[REQUIRED ACTION]
Each line below needs to be restated word for word.

[RECORDS SUPPLIED]
_____

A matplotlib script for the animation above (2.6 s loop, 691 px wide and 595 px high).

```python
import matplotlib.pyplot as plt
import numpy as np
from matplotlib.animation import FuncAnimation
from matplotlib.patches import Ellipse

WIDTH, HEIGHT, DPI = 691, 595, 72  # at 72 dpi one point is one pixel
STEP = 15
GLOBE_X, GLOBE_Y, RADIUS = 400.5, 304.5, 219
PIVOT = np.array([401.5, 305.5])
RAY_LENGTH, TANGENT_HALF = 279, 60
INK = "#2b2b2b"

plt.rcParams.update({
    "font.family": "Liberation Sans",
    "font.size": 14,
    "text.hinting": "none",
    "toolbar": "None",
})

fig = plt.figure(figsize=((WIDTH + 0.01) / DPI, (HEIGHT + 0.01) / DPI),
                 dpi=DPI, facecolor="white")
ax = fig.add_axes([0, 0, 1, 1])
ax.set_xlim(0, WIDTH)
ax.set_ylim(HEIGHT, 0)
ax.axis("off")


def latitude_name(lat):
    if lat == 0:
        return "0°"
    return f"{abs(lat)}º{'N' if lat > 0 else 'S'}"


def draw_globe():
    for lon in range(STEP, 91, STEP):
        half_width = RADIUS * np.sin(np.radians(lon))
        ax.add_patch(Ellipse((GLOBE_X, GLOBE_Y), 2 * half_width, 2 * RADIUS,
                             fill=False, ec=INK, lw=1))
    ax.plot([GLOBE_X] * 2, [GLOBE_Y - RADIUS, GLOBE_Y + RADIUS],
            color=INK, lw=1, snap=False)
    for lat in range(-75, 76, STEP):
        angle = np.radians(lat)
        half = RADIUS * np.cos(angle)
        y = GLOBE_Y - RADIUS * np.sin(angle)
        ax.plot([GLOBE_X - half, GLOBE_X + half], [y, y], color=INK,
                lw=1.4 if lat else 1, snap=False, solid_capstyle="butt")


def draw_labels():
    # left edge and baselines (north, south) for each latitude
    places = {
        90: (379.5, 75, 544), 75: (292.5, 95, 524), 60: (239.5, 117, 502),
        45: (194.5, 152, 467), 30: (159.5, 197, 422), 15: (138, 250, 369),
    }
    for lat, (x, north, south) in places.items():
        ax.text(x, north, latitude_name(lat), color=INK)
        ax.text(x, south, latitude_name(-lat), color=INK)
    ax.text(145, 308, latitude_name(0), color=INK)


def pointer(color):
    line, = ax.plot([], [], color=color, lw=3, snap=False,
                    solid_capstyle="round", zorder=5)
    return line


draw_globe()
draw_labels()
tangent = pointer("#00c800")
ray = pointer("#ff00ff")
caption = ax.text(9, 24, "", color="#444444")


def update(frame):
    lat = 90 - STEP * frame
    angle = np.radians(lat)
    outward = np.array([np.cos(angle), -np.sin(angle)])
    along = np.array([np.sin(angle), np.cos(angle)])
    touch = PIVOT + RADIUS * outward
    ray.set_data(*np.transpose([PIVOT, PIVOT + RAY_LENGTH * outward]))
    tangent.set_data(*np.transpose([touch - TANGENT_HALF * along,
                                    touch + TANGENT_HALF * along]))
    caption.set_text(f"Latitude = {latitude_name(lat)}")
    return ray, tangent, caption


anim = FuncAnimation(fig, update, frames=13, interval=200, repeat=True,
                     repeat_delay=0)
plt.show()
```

_____

[PROBLEM SOLUTION]
A matplotlib script for the animation above (2.6 s loop, 691 px wide and 595 px high).

```python
import matplotlib.pyplot as plt
import numpy as np
from matplotlib.animation import FuncAnimation
from matplotlib.patches import Ellipse

WIDTH, HEIGHT, DPI = 691, 595, 72  # at 72 dpi one point is one pixel
STEP = 15
GLOBE_X, GLOBE_Y, RADIUS = 400.5, 304.5, 219
PIVOT = np.array([401.5, 305.5])
RAY_LENGTH, TANGENT_HALF = 279, 60
INK = "#2b2b2b"

plt.rcParams.update({
    "font.family": "Liberation Sans",
    "font.size": 14,
    "text.hinting": "none",
    "toolbar": "None",
})

fig = plt.figure(figsize=((WIDTH + 0.01) / DPI, (HEIGHT + 0.01) / DPI),
                 dpi=DPI, facecolor="white")
ax = fig.add_axes([0, 0, 1, 1])
ax.set_xlim(0, WIDTH)
ax.set_ylim(HEIGHT, 0)
ax.axis("off")


def latitude_name(lat):
    if lat == 0:
        return "0°"
    return f"{abs(lat)}º{'N' if lat > 0 else 'S'}"


def draw_globe():
    for lon in range(STEP, 91, STEP):
        half_width = RADIUS * np.sin(np.radians(lon))
        ax.add_patch(Ellipse((GLOBE_X, GLOBE_Y), 2 * half_width, 2 * RADIUS,
                             fill=False, ec=INK, lw=1))
    ax.plot([GLOBE_X] * 2, [GLOBE_Y - RADIUS, GLOBE_Y + RADIUS],
            color=INK, lw=1, snap=False)
    for lat in range(-75, 76, STEP):
        angle = np.radians(lat)
        half = RADIUS * np.cos(angle)
        y = GLOBE_Y - RADIUS * np.sin(angle)
        ax.plot([GLOBE_X - half, GLOBE_X + half], [y, y], color=INK,
                lw=1.4 if lat else 1, snap=False, solid_capstyle="butt")


def draw_labels():
    # left edge and baselines (north, south) for each latitude
    places = {
        90: (379.5, 75, 544), 75: (292.5, 95, 524), 60: (239.5, 117, 502),
        45: (194.5, 152, 467), 30: (159.5, 197, 422), 15: (138, 250, 369),
    }
    for lat, (x, north, south) in places.items():
        ax.text(x, north, latitude_name(lat), color=INK)
        ax.text(x, south, latitude_name(-lat), color=INK)
    ax.text(145, 308, latitude_name(0), color=INK)


def pointer(color):
    line, = ax.plot([], [], color=color, lw=3, snap=False,
                    solid_capstyle="round", zorder=5)
    return line


draw_globe()
draw_labels()
tangent = pointer("#00c800")
ray = pointer("#ff00ff")
caption = ax.text(9, 24, "", color="#444444")


def update(frame):
    lat = 90 - STEP * frame
    angle = np.radians(lat)
    outward = np.array([np.cos(angle), -np.sin(angle)])
    along = np.array([np.sin(angle), np.cos(angle)])
    touch = PIVOT + RADIUS * outward
    ray.set_data(*np.transpose([PIVOT, PIVOT + RAY_LENGTH * outward]))
    tangent.set_data(*np.transpose([touch - TANGENT_HALF * along,
                                    touch + TANGENT_HALF * along]))
    caption.set_text(f"Latitude = {latitude_name(lat)}")
    return ray, tangent, caption


anim = FuncAnimation(fig, update, frames=13, interval=200, repeat=True,
                     repeat_delay=0)
plt.show()
```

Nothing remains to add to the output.